*** Begin section ***

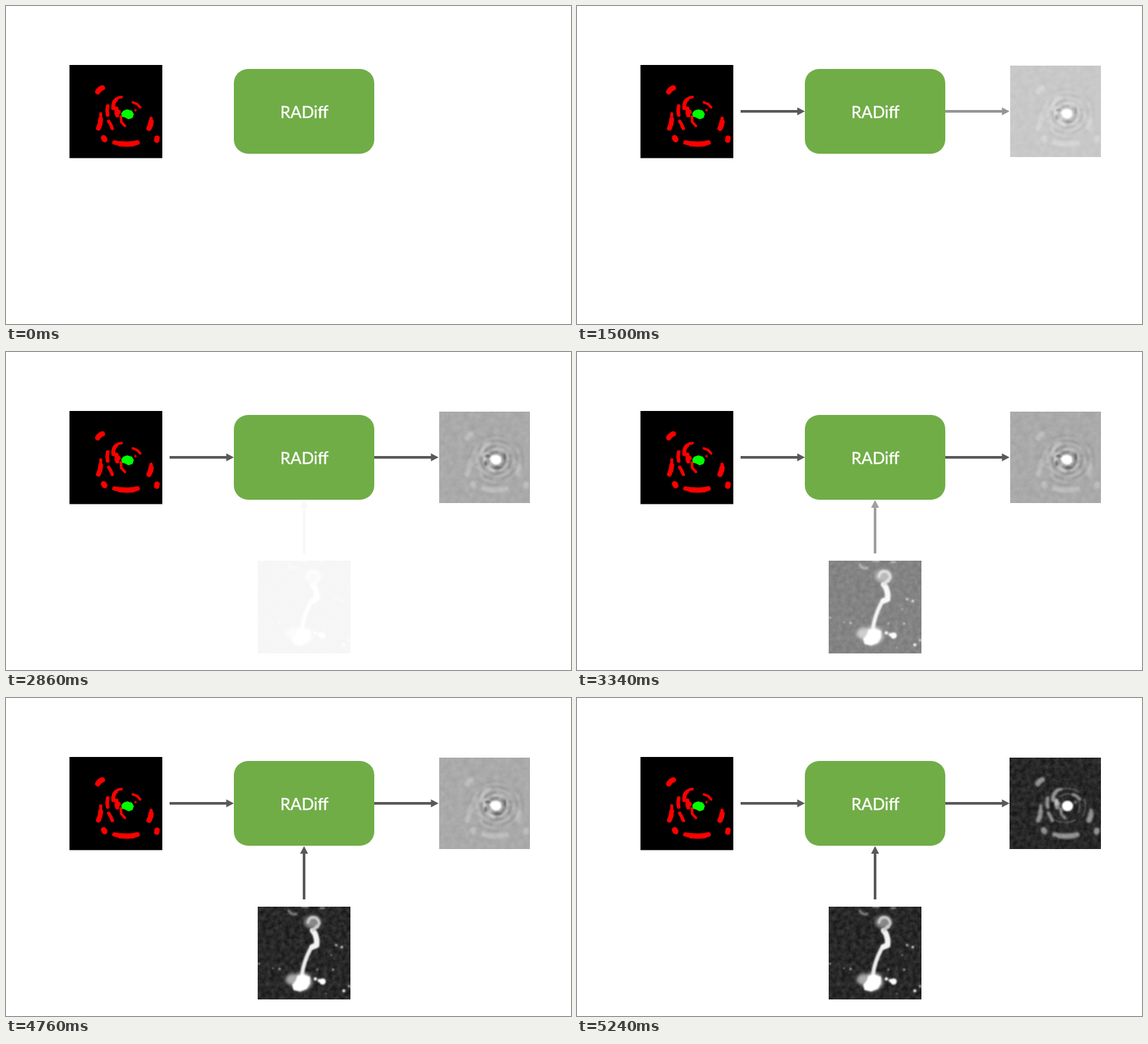
An HTML page for the animation above (8.32 s loop, 853 by 480 pixels).

```html
<!DOCTYPE html>
<html lang="en">
<head>
<meta charset="utf-8">
<title>RADiff</title>
<style>
  html, body { margin: 0; width: 100%; height: 100%; overflow: hidden; background: #fff; }
  #stage { display: block; width: 100vw; height: 100vh; }
  text { font: 24.6px Carlito, Lato, sans-serif; fill: #fff; stroke: #fff; stroke-width: .45; text-anchor: middle; }
  .arc { fill: none; stroke-linecap: round; stroke-linejoin: round; }
  filter { color-interpolation-filters: sRGB; }
</style>
</head>
<body>
<svg id="stage" viewBox="0 0 853 480">
  <defs>
    <filter id="soft" x="-20%" y="-20%" width="140%" height="140%"><feGaussianBlur stdDeviation="1.1"/></filter>
    <filter id="softer" x="-20%" y="-20%" width="140%" height="140%"><feGaussianBlur stdDeviation="1.6"/></filter>
    <filter id="haze" x="-30%" y="-30%" width="160%" height="160%"><feGaussianBlur stdDeviation="2.4"/></filter>
    <filter id="darkNoise" x="0" y="0" width="1" height="1">
      <feTurbulence type="fractalNoise" baseFrequency=".14" numOctaves="2" seed="4"/>
      <feColorMatrix values=".2 0 0 0 .055  .2 0 0 0 .055  .2 0 0 0 .055  0 0 0 0 1"/>
    </filter>
    <filter id="greyNoise" x="0" y="0" width="1" height="1">
      <feTurbulence type="fractalNoise" baseFrequency=".11" numOctaves="2" seed="9"/>
      <feColorMatrix values=".08 0 0 0 .625  .08 0 0 0 .625  .08 0 0 0 .625  0 0 0 0 1"/>
    </filter>
    <path id="arrow" fill="#595959" d="M0-2H86V2H0zM85.5-6 97 0 85.5 6z"/>
  </defs>

  <rect x="95.8" y="89" width="140.2" height="140.6"/>
  <g id="mask"></g>
  <path fill="#0f0" d="M174 162 177 158 183 156 190 158 193 163 191 169 185 171 179 168 175 167z"/>

  <rect x="344" y="95" width="212" height="128" rx="21.5" fill="#70ad47"/>
  <text x="450.5" y="169">RADiff</text>

  <use id="inArrow" href="#arrow" x="247" y="159"/>

  <g id="output">
    <use href="#arrow" x="556" y="159"/>
    <svg x="654" y="90" width="137" height="138" viewBox="654 90 137 138">
      <rect x="654" y="90" width="137" height="138" filter="url(#greyNoise)"/>
      <g id="ripples" class="arc" filter="url(#softer)"></g>
      <g id="faint" filter="url(#softer)" transform="translate(557)" opacity=".24"></g>
      <g filter="url(#soft)" fill="#5c5c5c" opacity=".75">
        <ellipse cx="727" cy="157" rx="4" ry="2.5"/><ellipse cx="743" cy="174.5" rx="6" ry="2.5"/>
        <ellipse cx="724" cy="168" rx="2" ry="4"/><ellipse cx="753" cy="158" rx="2" ry="5"/>
      </g>
      <path fill="#fff" filter="url(#soft)" d="M730 161 734 156 741 155 747 158 748 165 744 169.5 738 170 733 167z"/>
    </svg>
  </g>

  <svg id="result" x="653" y="90" width="138" height="138" viewBox="653 90 138 138">
    <rect x="653" y="90" width="138" height="138" filter="url(#darkNoise)"/>
    <g id="glow" filter="url(#softer)" transform="translate(557)" opacity=".5"></g>
    <g class="arc" filter="url(#soft)" stroke="#aaa" stroke-width="2" opacity=".4">
      <path d="M729 149Q741 141 754 149Q762 158 757 173M723 185Q738 191 753 184M724 140Q742 132 758 142M766 153Q770 166 764 178"/>
    </g>
    <ellipse cx="724" cy="158" rx="3" ry="5" fill="#ccc" filter="url(#soft)" opacity=".7"/>
    <ellipse cx="740.5" cy="163" rx="8.5" ry="8" fill="#fff" filter="url(#soft)"/>
  </svg>

  <g id="style">
    <path fill="#595959" d="M448 304V235H444L450 223.5 456 235H452V304z"/>
    <svg x="380" y="315" width="140" height="140" viewBox="380 315 140 140">
      <rect x="380" y="315" width="140" height="140" filter="url(#darkNoise)"/>
      <g filter="url(#haze)" fill="#aaa">
        <ellipse cx="463" cy="338" rx="13" ry="10" opacity=".75"/>
        <ellipse cx="433" cy="425" rx="11" ry="9"/>
        <ellipse cx="447" cy="428" rx="15" ry="14"/>
      </g>
      <g class="arc" filter="url(#soft)">
        <path stroke="#777" stroke-width="4" d="M427 321Q431 328 438 326M447 315H455M475 317H480"/>
        <path stroke="#ccc" stroke-width="4" d="M456 339Q457 331 464 331T473 340L470 346"/>
        <path stroke="#eee" stroke-width="6" d="M447 417Q449 399 460 378"/>
        <path stroke="#f4f4f4" stroke-width="8.5" d="M462 376 469 373Q470 363 466 355L463 351"/>
        <path stroke="#ccc" stroke-width="5" d="M464 350 469 345"/>
        <path fill="#fff" d="M432 433 437 427 440 419 449 417 459 421 459 431 454 439 444 443 434 441z"/>
      </g>
      <g id="stars" fill="#fff" filter="url(#soft)"></g>
    </svg>
  </g>
</svg>
<script>
  const $ = id => document.getElementById(id);

  // stroke width, path
  const marks = [
    [8, 'M138.5 129.5Q141 125 145.5 123.5'],
    [6, 'M162 154Q161.5 145 166 141.5'], [4, 'M166 140.5Q170 137.5 174.5 137.5'],
    [5.5, 'M153.5 151Q152 158 153.5 164.5'],
    [6.5, 'M166.5 155 168 165M170 160 167 162'],
    [3.8, 'M191.5 145.5 198 148 202.5 153'],
    [3.5, 'M195.5 157V157.5'],
    [4.5, 'M143 162.5V167'], [7.2, 'M143 171 142 178 139.5 184.5'],
    [5, 'M155 174 158 179 160.5 185'],
    [4, 'M173.5 167 174 175 179.5 181'],
    [5, 'M219 169.5V172'], [8, 'M219 175 218 180 216 184.5'],
    [8.5, 'M147.5 199 149 201.5'],
    [6.5, 'M163.5 206 172 207.5'], [8, 'M172 208 183 208.5 192 208'], [7, 'M192 207.5 198.5 206'],
    [8, 'M228 199.5 227.5 202.5']
  ];
  const strokes = color => marks.map(([w, d]) =>
    `<path class="arc" stroke="${color}" stroke-width="${w}" d="${d}"/>`).join('');
  $('mask').innerHTML = strokes('#f00');
  $('faint').innerHTML = $('glow').innerHTML = strokes('#fff');

  // broken alternating rings that weaken outwards
  $('ripples').innerHTML = Array.from({ length: 7 }, (_, i) => {
    const r = 13 + i * 4.6;
    return `<ellipse cx="740" cy="163" rx="${r}" ry="${r * .93}" stroke="${i % 2 ? '#fff' : '#333'}"
      stroke-width="3" stroke-dasharray="${r * .8} ${r * .5}" stroke-dashoffset="${i * 17}" opacity="${.36 * .78 ** i}"/>`;
  }).join('');

  const stars = [[478, 428, 4.8], [473, 426.5, 2.5], [467, 424, 2.5], [510, 442, 2.3], [498.5, 373, 1.8],
    [507, 376, 2], [413, 409, 1.7], [403, 408, 1.3], [382, 401, 1.6], [470, 410, 1.4],
    [494, 410, 1.6], [491, 388, 1.3], [518, 435, 1.8], [483, 446, 1.2]];
  $('stars').innerHTML = stars.map(([x, y, r]) =>
    `<circle cx="${x}" cy="${y}" r="${r}" opacity="${Math.min(1, r / 2.4)}"/>`).join('');

  // id, start (ms), first level (in steps), number of steps
  const fades = [
    ['inArrow', 120, .6, 13],
    ['output', 960, .6, 15],
    ['style', 2860, .6, 15],
    ['result', 4760, 0, 8]
  ];
  const LOOP = 8320, STEP = 60;

  function draw(now) {
    const t = now % LOOP;
    for (const [id, start, first, count] of fades) {
      const level = t < start ? 0 : (Math.floor((t - start) / STEP) + first) / count;
      $(id).style.opacity = Math.min(1, level);
    }
  }
  const origin = performance.now();
  function tick() {
    draw(performance.now() - origin);
    requestAnimationFrame(tick);
  }
  tick();
</script>
</body>
</html>
```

*** End section ***

* [Problem description]
From the records above, pick out and copy each line holding the word "translate".

* [Result]
      <g id="faint" filter="url(#softer)" transform="translate(557)" opacity=".24"></g>
    <g id="glow" filter="url(#softer)" transform="translate(557)" opacity=".5"></g>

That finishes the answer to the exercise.